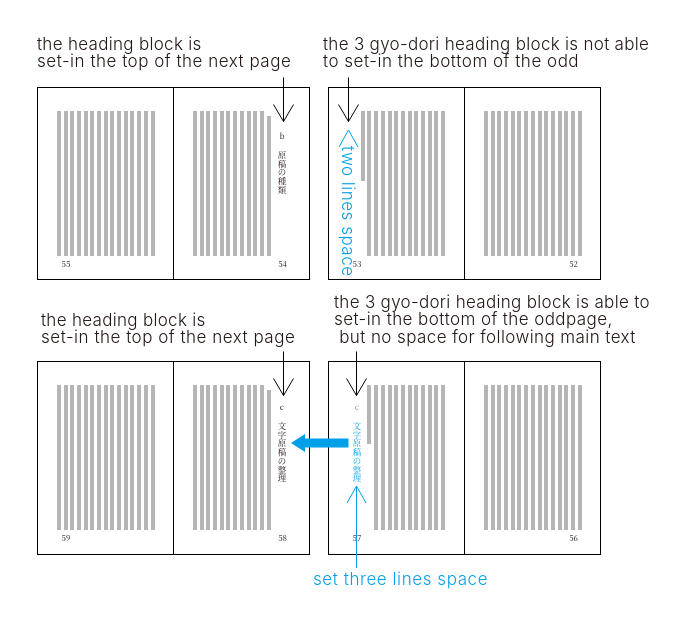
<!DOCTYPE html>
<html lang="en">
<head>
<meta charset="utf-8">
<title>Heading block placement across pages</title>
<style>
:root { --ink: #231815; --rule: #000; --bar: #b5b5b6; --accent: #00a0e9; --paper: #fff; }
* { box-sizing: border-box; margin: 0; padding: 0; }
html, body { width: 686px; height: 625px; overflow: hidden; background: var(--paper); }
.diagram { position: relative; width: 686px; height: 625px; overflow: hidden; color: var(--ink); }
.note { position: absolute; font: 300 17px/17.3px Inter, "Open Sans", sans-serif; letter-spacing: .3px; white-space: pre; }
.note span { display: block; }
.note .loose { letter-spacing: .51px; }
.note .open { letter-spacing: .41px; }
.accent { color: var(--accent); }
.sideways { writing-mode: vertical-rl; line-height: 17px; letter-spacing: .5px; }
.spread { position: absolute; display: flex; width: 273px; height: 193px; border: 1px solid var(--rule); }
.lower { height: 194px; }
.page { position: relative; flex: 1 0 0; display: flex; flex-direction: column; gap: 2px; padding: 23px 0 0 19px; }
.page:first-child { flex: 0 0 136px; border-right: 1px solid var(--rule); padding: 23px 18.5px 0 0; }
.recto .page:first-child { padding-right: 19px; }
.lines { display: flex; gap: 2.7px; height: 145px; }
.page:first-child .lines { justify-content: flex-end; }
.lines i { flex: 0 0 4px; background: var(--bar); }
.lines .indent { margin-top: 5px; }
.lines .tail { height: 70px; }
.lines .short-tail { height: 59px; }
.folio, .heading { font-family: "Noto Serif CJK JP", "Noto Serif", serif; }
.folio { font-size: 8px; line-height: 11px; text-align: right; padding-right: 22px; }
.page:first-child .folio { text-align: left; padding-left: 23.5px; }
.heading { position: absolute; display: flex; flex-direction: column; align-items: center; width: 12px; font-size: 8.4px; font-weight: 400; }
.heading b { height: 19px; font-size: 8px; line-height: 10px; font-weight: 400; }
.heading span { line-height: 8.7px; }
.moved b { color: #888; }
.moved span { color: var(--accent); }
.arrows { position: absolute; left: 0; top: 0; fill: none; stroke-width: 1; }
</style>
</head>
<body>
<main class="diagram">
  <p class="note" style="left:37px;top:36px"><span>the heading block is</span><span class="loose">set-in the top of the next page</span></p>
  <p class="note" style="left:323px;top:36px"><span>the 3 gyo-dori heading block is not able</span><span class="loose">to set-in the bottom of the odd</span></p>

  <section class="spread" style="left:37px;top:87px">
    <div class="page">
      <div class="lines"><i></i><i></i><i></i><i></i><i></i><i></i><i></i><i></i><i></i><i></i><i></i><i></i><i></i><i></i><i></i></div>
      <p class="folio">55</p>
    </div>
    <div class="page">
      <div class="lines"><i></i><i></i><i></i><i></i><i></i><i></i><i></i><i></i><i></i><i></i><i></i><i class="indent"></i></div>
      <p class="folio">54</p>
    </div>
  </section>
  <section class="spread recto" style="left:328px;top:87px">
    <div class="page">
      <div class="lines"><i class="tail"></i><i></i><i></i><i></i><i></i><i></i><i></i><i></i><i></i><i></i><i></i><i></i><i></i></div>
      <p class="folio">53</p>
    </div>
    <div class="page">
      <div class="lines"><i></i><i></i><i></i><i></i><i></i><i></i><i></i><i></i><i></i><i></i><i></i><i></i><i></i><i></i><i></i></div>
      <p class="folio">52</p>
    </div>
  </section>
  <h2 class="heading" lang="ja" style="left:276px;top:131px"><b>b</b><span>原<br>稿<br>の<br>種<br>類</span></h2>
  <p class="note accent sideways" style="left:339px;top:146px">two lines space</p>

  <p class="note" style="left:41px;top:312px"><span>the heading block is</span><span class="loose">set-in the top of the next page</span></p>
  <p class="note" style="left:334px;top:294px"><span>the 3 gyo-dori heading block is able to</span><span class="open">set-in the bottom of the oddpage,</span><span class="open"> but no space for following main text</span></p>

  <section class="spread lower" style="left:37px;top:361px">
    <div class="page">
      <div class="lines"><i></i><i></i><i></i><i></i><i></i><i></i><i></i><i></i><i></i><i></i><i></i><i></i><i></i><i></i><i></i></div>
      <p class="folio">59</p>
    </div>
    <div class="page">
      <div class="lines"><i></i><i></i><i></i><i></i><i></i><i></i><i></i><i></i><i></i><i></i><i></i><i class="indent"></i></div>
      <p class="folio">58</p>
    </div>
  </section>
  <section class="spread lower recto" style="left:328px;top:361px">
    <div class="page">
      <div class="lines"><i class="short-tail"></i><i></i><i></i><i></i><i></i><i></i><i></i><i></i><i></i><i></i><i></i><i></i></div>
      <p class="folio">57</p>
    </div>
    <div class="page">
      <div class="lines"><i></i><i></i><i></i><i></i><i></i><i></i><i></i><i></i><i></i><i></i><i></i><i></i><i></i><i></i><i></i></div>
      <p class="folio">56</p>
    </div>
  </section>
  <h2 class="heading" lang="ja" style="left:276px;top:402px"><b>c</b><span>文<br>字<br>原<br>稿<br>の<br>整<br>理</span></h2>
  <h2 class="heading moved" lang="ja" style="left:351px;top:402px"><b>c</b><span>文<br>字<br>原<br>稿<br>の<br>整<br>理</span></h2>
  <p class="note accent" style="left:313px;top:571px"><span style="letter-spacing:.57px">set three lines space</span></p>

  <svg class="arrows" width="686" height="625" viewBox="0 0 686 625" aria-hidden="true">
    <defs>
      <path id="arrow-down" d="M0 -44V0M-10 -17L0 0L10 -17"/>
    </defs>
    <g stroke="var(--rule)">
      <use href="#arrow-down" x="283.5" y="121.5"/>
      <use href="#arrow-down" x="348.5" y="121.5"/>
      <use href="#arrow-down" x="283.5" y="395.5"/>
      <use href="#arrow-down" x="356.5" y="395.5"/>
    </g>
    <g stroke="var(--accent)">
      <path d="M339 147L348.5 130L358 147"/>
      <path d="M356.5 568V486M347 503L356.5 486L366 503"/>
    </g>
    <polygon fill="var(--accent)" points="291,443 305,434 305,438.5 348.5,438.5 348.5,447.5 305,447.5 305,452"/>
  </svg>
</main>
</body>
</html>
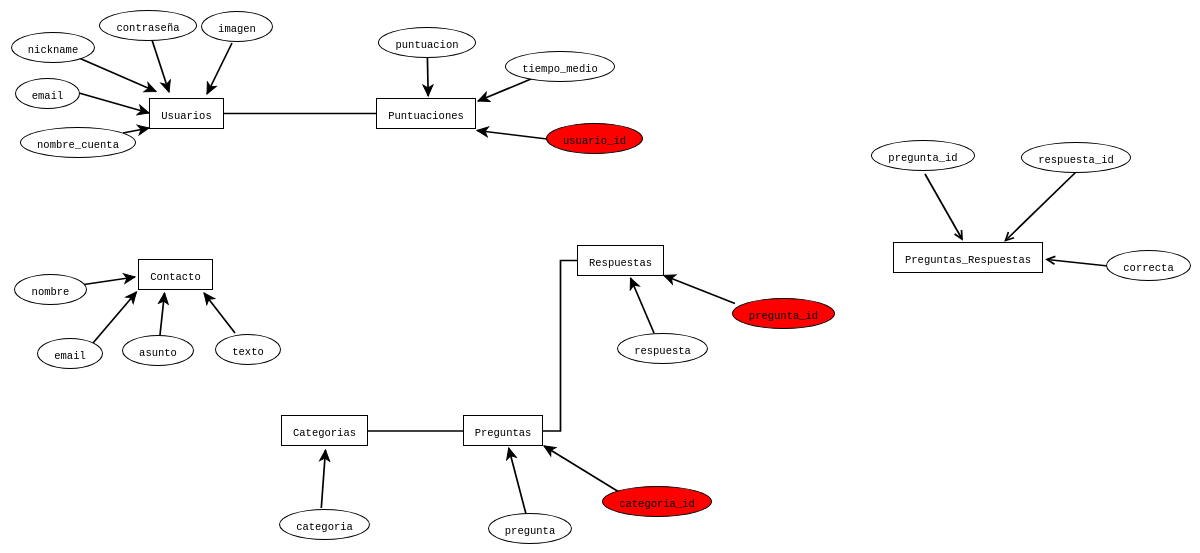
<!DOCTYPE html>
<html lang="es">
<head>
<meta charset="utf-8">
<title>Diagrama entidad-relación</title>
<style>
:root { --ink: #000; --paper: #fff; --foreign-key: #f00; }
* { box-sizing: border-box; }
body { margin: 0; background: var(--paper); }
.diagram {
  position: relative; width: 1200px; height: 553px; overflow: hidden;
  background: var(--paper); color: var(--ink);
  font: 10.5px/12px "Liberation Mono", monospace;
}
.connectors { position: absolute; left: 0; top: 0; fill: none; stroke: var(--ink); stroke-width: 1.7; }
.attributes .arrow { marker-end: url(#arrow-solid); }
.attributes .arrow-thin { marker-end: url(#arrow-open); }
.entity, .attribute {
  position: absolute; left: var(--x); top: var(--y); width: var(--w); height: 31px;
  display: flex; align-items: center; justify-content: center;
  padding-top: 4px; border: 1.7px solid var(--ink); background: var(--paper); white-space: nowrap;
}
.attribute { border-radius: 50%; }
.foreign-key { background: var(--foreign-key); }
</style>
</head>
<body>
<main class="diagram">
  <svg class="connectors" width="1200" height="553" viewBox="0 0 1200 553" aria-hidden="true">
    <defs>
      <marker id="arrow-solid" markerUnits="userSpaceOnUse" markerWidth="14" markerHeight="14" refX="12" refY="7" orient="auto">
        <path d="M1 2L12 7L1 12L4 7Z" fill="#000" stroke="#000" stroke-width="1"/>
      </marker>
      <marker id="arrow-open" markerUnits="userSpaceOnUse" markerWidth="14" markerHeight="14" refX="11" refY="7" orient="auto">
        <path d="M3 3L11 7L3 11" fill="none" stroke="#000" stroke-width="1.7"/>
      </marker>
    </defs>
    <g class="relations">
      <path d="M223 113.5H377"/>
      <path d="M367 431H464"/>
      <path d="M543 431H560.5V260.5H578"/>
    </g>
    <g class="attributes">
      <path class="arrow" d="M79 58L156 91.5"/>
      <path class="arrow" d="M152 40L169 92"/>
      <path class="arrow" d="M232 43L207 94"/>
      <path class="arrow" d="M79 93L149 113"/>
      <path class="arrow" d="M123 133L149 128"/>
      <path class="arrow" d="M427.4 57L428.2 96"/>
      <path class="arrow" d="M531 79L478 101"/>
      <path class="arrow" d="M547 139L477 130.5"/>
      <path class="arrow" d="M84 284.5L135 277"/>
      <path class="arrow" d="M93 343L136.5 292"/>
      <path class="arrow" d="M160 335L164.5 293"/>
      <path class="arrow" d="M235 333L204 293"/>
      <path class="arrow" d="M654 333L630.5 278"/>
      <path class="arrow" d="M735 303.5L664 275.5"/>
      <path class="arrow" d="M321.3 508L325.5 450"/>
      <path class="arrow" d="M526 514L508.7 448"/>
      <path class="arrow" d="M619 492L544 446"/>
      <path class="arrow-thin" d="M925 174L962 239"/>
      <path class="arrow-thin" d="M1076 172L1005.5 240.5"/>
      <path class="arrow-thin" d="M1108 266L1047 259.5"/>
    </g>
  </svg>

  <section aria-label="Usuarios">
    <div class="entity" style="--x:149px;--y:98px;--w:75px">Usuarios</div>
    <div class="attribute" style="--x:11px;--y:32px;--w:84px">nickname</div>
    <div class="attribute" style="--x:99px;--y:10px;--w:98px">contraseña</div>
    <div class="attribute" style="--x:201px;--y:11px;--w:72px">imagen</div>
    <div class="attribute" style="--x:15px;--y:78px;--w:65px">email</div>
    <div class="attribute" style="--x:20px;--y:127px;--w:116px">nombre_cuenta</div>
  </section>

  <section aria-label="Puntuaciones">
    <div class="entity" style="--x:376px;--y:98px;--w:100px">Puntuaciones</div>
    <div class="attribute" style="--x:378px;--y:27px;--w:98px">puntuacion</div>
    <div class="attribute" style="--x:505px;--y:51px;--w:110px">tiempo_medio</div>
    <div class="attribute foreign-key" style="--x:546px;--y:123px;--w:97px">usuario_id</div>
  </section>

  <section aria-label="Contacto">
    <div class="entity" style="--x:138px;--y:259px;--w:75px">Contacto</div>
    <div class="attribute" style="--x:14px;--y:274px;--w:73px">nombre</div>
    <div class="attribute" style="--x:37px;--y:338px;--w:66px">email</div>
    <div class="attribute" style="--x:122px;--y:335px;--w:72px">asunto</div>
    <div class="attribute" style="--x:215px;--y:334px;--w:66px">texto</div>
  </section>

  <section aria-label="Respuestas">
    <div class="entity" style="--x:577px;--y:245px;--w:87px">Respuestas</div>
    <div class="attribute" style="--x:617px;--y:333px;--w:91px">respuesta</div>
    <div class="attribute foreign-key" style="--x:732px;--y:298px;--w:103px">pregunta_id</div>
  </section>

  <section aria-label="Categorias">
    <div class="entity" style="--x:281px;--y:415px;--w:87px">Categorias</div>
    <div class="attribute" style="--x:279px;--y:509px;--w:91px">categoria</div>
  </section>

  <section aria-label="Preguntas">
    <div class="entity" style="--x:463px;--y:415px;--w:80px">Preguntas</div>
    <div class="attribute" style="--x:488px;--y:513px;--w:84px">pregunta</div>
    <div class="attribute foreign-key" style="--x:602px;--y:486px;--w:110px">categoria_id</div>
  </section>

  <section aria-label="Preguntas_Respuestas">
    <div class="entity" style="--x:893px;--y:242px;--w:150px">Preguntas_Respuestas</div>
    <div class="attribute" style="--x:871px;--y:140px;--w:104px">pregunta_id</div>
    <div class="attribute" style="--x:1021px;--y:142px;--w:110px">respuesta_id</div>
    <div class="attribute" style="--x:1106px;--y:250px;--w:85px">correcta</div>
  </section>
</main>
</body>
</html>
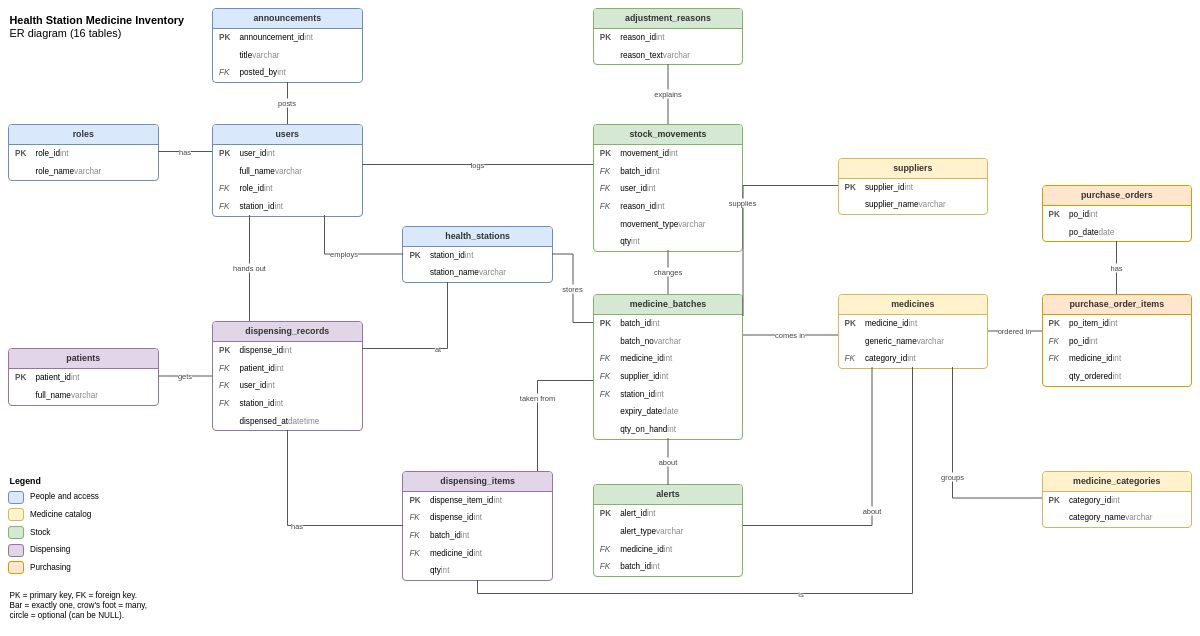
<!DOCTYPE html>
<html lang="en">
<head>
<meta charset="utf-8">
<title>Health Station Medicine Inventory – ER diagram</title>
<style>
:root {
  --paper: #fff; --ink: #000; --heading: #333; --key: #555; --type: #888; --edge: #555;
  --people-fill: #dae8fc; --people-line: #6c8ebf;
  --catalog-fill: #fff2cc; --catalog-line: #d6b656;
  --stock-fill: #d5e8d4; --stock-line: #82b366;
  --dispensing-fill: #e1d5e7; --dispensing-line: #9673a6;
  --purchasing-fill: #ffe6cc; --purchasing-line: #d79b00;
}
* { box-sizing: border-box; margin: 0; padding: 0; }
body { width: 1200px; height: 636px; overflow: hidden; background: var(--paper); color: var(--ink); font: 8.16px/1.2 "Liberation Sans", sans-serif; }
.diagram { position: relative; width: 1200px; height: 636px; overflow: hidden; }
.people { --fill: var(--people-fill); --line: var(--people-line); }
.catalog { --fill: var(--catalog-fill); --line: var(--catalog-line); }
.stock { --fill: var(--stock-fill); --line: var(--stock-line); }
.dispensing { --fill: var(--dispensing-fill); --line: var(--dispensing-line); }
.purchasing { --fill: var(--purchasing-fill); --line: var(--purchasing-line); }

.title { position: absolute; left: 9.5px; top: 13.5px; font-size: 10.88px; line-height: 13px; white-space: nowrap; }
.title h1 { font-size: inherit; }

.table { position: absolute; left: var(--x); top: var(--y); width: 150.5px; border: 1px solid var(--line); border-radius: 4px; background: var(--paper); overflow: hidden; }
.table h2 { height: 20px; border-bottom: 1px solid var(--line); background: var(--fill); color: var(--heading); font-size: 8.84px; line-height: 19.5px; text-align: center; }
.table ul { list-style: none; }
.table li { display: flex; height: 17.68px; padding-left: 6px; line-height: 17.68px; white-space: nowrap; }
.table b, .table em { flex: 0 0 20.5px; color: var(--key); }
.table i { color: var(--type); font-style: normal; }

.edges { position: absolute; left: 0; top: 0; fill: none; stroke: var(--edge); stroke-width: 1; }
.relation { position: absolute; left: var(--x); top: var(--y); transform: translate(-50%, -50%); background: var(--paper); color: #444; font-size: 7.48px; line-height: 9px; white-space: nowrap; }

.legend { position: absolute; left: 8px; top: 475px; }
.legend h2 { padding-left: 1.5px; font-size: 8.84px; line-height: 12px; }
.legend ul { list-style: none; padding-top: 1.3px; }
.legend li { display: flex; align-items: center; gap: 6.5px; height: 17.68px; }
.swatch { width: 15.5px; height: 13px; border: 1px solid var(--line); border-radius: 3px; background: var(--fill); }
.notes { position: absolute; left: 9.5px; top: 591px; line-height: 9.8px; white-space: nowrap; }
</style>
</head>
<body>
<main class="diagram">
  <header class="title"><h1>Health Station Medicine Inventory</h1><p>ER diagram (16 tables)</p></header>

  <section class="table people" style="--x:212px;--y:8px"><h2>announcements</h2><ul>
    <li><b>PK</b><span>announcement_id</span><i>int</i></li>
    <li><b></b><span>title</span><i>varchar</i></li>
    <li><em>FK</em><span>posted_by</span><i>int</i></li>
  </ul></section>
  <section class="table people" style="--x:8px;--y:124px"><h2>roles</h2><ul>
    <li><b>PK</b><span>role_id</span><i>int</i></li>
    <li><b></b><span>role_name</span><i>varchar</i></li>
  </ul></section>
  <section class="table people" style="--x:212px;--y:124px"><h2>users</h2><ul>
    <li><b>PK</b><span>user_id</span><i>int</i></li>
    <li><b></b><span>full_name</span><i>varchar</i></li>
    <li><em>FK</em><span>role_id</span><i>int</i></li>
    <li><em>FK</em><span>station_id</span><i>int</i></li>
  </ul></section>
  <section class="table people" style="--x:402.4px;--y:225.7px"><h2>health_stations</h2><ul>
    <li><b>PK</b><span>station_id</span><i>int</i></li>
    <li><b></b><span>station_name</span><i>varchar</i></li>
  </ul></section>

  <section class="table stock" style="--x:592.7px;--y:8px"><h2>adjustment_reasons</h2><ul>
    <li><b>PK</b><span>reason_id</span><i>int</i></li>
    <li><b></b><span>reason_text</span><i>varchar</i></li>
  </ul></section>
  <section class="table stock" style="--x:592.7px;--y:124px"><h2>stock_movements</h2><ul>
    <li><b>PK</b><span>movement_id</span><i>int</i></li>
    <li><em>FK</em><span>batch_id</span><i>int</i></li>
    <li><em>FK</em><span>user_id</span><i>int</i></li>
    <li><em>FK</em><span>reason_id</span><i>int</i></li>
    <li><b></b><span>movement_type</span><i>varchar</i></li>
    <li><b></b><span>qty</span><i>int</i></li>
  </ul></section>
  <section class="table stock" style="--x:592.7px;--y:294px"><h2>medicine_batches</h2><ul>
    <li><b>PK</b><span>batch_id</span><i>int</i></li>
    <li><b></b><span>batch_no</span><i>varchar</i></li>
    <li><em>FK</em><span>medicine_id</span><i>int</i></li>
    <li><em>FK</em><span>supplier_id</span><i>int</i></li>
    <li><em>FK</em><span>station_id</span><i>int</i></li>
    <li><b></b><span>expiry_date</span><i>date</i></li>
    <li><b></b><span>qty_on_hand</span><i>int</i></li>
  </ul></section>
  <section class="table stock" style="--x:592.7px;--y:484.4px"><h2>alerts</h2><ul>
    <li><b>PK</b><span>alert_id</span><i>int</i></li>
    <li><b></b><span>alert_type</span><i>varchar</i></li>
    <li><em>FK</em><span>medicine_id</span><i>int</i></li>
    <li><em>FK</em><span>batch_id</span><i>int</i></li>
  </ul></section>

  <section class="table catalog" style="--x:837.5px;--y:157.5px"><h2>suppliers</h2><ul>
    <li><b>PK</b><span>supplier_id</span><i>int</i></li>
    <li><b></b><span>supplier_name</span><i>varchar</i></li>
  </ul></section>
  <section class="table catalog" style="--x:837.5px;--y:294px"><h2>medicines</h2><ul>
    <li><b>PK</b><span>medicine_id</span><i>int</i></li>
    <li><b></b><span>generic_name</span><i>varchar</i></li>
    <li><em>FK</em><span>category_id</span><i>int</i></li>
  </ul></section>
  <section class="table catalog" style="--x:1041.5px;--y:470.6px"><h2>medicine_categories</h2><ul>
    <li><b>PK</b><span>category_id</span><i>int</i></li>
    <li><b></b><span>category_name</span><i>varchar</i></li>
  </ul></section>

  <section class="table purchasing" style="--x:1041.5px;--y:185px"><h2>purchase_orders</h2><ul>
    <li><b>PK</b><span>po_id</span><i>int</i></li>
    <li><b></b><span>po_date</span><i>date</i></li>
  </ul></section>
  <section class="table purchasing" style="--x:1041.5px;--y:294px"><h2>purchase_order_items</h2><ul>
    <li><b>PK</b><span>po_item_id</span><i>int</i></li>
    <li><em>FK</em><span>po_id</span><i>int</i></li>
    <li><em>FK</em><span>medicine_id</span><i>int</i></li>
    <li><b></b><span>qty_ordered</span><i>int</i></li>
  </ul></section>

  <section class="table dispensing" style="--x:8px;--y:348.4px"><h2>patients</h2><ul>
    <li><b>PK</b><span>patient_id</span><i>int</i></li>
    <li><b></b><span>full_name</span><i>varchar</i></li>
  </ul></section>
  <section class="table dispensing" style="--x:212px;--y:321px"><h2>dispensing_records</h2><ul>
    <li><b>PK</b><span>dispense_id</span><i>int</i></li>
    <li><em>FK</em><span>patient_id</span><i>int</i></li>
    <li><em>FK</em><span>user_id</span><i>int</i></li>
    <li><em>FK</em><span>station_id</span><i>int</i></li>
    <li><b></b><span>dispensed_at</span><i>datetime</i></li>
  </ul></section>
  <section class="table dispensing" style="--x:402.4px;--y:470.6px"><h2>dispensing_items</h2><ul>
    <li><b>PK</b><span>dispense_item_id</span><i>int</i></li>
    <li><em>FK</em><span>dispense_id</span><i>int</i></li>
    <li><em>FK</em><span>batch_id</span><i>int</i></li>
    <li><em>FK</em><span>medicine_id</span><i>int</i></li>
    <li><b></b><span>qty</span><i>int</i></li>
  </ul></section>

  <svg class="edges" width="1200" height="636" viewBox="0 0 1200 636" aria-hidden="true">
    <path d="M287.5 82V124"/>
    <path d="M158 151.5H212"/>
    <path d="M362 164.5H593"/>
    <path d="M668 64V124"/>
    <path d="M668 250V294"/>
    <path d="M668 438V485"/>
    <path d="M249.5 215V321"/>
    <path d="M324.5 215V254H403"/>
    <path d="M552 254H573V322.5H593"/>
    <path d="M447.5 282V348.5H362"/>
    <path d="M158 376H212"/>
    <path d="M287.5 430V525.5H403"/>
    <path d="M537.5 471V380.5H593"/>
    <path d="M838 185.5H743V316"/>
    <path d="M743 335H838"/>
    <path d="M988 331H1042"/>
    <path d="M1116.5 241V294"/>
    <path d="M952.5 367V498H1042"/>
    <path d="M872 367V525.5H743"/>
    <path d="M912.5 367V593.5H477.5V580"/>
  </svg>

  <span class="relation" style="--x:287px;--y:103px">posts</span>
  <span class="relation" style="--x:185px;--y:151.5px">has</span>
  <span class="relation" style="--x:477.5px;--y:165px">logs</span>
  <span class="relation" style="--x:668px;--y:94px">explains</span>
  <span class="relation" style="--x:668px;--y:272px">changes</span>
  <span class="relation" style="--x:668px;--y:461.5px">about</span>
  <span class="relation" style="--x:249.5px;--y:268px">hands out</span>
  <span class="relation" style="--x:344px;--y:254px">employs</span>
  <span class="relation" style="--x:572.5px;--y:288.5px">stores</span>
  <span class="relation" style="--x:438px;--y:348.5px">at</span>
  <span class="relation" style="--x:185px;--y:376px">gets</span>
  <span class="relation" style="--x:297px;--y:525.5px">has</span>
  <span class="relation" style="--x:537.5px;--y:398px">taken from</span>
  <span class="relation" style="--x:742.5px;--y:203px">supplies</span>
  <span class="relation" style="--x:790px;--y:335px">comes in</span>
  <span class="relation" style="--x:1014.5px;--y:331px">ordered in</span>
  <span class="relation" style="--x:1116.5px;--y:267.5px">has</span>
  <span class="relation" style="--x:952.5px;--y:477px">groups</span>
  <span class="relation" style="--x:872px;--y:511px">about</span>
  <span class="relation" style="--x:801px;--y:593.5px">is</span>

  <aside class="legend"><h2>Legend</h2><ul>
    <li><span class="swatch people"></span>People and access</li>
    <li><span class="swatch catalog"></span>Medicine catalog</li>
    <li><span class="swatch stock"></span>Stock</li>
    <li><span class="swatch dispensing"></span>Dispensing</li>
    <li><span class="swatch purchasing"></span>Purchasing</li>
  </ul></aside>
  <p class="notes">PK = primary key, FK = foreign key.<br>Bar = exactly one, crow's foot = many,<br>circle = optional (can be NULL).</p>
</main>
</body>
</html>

○ ○ ○

### [Assignment]
In the listing above, find the line with "vertical-rl; line-height: 17px;" and the line with "19px; font-size: 8px;"; output exactly those lines and all lines between them.

### [Result of the exercise]
.sideways { writing-mode: vertical-rl; line-height: 17px; letter-spacing: .5px; }
.spread { position: absolute; display: flex; width: 273px; height: 193px; border: 1px solid var(--rule); }
.lower { height: 194px; }
.page { position: relative; flex: 1 0 0; display: flex; flex-direction: column; gap: 2px; padding: 23px 0 0 19px; }
.page:first-child { flex: 0 0 136px; border-right: 1px solid var(--rule); padding: 23px 18.5px 0 0; }
.recto .page:first-child { padding-right: 19px; }
.lines { display: flex; gap: 2.7px; height: 145px; }
.page:first-child .lines { justify-content: flex-end; }
.lines i { flex: 0 0 4px; background: var(--bar); }
.lines .indent { margin-top: 5px; }
.lines .tail { height: 70px; }
.lines .short-tail { height: 59px; }
.folio, .heading { font-family: "Noto Serif CJK JP", "Noto Serif", serif; }
.folio { font-size: 8px; line-height: 11px; text-align: right; padding-right: 22px; }
.page:first-child .folio { text-align: left; padding-left: 23.5px; }
.heading { position: absolute; display: flex; flex-direction: column; align-items: center; width: 12px; font-size: 8.4px; font-weight: 400; }
.heading b { height: 19px; font-size: 8px; line-height: 10px; font-weight: 400; }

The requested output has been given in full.